- **Source material**:

**********

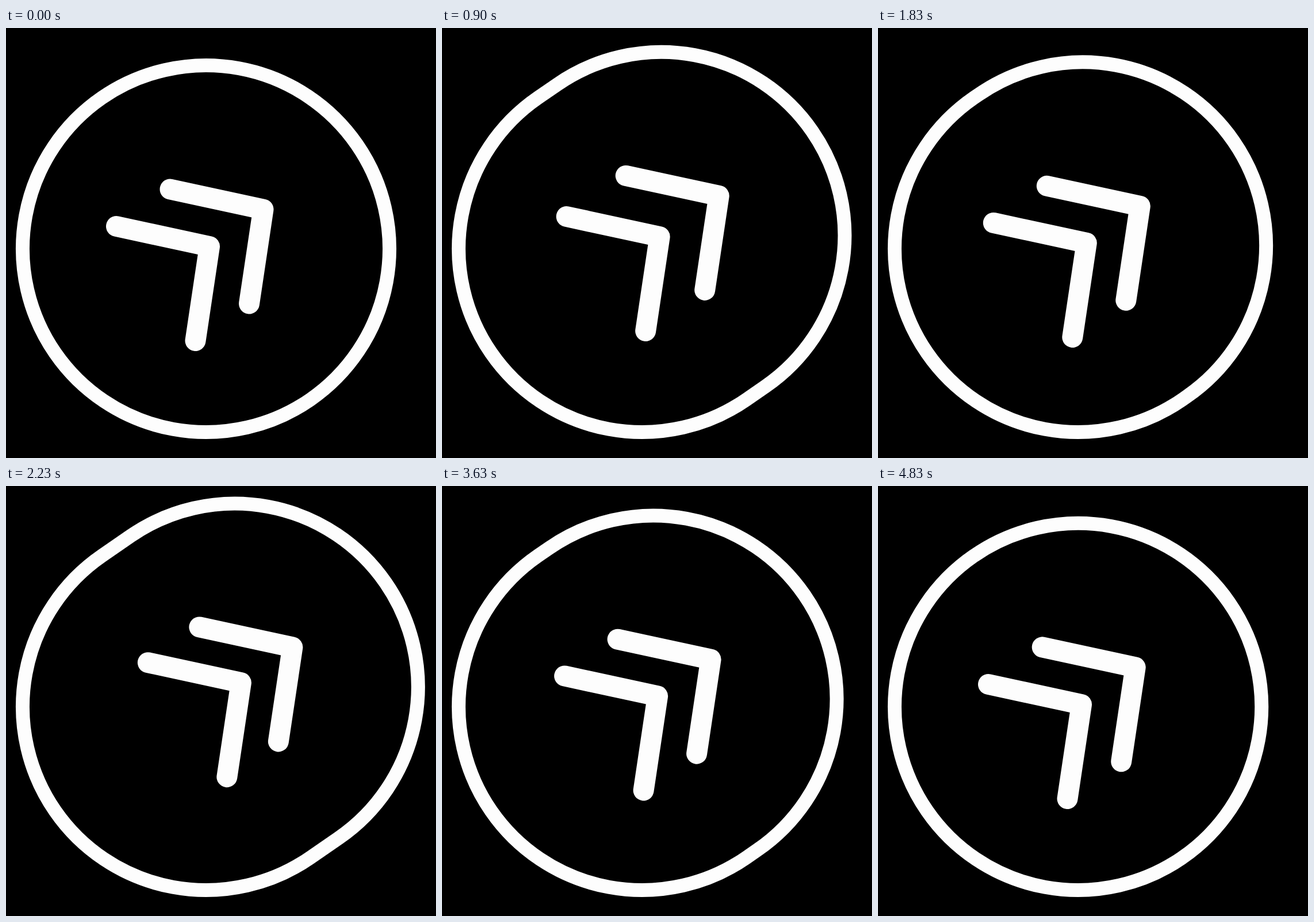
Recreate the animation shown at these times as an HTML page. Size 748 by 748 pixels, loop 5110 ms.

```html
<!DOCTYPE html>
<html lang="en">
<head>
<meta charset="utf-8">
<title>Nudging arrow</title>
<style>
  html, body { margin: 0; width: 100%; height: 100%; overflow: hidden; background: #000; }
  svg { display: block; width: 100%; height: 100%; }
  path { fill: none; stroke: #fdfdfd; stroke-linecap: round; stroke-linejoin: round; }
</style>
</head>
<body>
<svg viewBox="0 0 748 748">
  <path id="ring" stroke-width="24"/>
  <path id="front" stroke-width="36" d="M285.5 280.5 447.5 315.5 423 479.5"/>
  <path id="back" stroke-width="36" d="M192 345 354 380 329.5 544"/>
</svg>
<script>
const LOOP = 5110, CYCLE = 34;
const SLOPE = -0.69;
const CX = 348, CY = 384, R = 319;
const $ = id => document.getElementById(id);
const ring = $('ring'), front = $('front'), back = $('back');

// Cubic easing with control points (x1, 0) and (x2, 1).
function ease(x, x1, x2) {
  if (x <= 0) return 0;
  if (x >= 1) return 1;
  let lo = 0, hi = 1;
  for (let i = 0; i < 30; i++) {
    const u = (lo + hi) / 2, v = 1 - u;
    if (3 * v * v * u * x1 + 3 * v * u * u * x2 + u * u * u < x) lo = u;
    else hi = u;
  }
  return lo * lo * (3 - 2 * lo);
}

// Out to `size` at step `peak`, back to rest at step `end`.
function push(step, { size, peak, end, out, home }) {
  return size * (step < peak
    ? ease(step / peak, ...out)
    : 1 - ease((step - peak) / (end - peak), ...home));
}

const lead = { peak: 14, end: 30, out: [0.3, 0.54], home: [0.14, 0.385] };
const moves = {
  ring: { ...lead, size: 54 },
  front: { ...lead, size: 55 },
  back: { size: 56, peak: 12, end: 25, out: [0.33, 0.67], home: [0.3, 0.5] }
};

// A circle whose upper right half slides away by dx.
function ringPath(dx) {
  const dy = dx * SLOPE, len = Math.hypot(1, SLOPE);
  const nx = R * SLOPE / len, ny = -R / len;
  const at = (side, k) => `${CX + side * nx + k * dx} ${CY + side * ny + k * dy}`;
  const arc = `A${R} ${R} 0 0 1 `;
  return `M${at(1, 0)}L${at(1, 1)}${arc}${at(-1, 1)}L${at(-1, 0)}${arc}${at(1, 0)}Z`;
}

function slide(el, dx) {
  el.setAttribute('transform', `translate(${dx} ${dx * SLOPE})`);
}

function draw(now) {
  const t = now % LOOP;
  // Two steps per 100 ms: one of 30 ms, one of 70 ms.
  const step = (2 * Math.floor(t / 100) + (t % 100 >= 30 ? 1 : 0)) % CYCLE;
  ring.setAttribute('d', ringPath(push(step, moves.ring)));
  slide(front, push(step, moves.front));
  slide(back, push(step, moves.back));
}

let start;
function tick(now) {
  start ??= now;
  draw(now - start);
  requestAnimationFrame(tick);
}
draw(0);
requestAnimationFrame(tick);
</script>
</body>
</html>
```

**********

- **Task instructions**: The lines you need are those containing "return"; find them in the records and copy them.

- **Answer box**:
  if (x <= 0) return 0;
  if (x >= 1) return 1;
  return lo * lo * (3 - 2 * lo);
  return size * (step < peak
  return `M${at(1, 0)}L${at(1, 1)}${arc}${at(-1, 1)}L${at(-1, 0)}${arc}${at(1, 0)}Z`;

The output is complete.